§ **Exercise requirements**
Check each line of the material below for the string "strawberry", then report how many lines have it, and nothing else.

§ **Source records**
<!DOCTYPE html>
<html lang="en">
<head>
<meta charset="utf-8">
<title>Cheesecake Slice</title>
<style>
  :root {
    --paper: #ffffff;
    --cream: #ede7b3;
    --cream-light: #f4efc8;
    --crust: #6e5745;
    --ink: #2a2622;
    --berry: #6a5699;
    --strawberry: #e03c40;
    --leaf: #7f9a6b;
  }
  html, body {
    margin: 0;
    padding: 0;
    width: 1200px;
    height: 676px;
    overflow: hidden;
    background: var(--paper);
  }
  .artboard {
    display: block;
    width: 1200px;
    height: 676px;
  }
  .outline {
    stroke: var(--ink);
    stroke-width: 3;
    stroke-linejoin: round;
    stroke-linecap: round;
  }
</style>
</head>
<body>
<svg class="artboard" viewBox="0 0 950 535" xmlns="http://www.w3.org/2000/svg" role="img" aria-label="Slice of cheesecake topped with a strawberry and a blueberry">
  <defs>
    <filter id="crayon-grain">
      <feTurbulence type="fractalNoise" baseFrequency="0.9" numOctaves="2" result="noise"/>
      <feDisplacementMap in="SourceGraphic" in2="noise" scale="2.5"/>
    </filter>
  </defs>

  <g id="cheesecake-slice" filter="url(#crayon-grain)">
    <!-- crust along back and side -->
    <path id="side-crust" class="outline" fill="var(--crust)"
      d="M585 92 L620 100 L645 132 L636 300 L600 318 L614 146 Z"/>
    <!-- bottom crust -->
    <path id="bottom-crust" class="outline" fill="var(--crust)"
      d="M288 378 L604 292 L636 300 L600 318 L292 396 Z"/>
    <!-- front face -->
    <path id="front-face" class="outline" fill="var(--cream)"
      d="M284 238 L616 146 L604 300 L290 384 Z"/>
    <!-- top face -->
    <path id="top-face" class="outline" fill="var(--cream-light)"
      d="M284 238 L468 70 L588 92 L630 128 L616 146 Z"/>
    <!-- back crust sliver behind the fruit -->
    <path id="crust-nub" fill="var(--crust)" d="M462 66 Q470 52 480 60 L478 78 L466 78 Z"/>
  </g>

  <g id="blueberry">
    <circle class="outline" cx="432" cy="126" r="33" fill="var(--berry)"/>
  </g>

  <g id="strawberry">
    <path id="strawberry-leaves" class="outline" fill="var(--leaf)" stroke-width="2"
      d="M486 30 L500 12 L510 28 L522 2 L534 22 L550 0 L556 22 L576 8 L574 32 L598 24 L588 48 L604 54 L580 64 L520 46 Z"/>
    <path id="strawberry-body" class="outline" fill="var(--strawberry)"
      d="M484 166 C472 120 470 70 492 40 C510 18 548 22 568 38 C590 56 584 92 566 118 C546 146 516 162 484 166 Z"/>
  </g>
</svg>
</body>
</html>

§ **Solution for this problem**
5